This idea would bring a scoreboard to cycle paths, creating a fun competition on the morning commute, or even for families who were out for a ride on the bike. Something like this would establish a form of community between cyclists that wouldn’t be intrusive – the cyclists I’ve spoken to have agreed that cycling ‘clubs’ aren’t really for them. On the race, multiple sensors are placed through the path which detects which racers are currently on the path, and at the end, users can pay for a photo to remember the event. This is all aimed at generating the idea of fun for the users, and making racers consider continuing to cycle.
To achieve this, there may need to be development to help racers develop a long term understanding of cycling in the local area. This idea would be really fun to do in the short term, but could it work long term in engaging non-cyclists especially to maintain an interest in the activity?
Whatever the case, this idea really captured my imagination, and is one that I want to develop further. I can not only imagine it achieving my goal of raising the awareness of cycling, but doing that in a fun way that doesn’t feel forced. It feels like with this idea, I get to achieve my user’s goal, but on my own terms.
Despite this, it is not about me. It is about my users, and the whole point of showing my users these ideas (and consequent prototypes) is to understand which of these concepts truly targets their biggest painpoints. Fingers crossed it is the idea that I so selfishly want to continue with, but at the end of the day, I have 3 other ideas that I feel are worthy of their love.

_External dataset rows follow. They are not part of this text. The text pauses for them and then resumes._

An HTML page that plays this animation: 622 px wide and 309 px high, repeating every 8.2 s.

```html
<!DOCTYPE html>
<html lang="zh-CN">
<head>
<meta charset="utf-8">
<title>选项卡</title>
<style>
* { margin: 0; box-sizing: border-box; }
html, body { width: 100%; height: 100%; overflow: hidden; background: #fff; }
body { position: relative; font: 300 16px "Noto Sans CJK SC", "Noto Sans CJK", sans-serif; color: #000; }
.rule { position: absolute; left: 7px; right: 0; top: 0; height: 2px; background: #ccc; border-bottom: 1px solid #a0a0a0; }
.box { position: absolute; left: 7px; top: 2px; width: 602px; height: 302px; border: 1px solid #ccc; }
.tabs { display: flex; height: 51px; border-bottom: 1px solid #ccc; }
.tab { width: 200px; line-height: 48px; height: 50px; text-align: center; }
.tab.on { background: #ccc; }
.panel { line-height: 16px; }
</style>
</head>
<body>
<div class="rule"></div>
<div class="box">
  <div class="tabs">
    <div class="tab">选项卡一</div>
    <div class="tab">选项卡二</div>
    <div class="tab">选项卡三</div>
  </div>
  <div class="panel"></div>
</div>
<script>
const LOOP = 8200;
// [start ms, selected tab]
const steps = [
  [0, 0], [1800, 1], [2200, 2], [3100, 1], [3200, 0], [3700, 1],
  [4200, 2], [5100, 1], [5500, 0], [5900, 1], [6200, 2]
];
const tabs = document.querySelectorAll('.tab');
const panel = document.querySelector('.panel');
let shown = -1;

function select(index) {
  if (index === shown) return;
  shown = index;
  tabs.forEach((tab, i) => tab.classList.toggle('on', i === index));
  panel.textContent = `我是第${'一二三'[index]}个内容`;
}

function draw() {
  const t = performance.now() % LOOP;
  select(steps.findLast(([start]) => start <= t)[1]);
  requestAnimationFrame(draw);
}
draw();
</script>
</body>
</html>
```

Having this further brainstorm and getting some ideas into the air that I’m enthusiastic about has really helped me clear up my priorities and has brought an end to this three week rut that I’ve found myself in. Now, I get to start playing with the content that I have!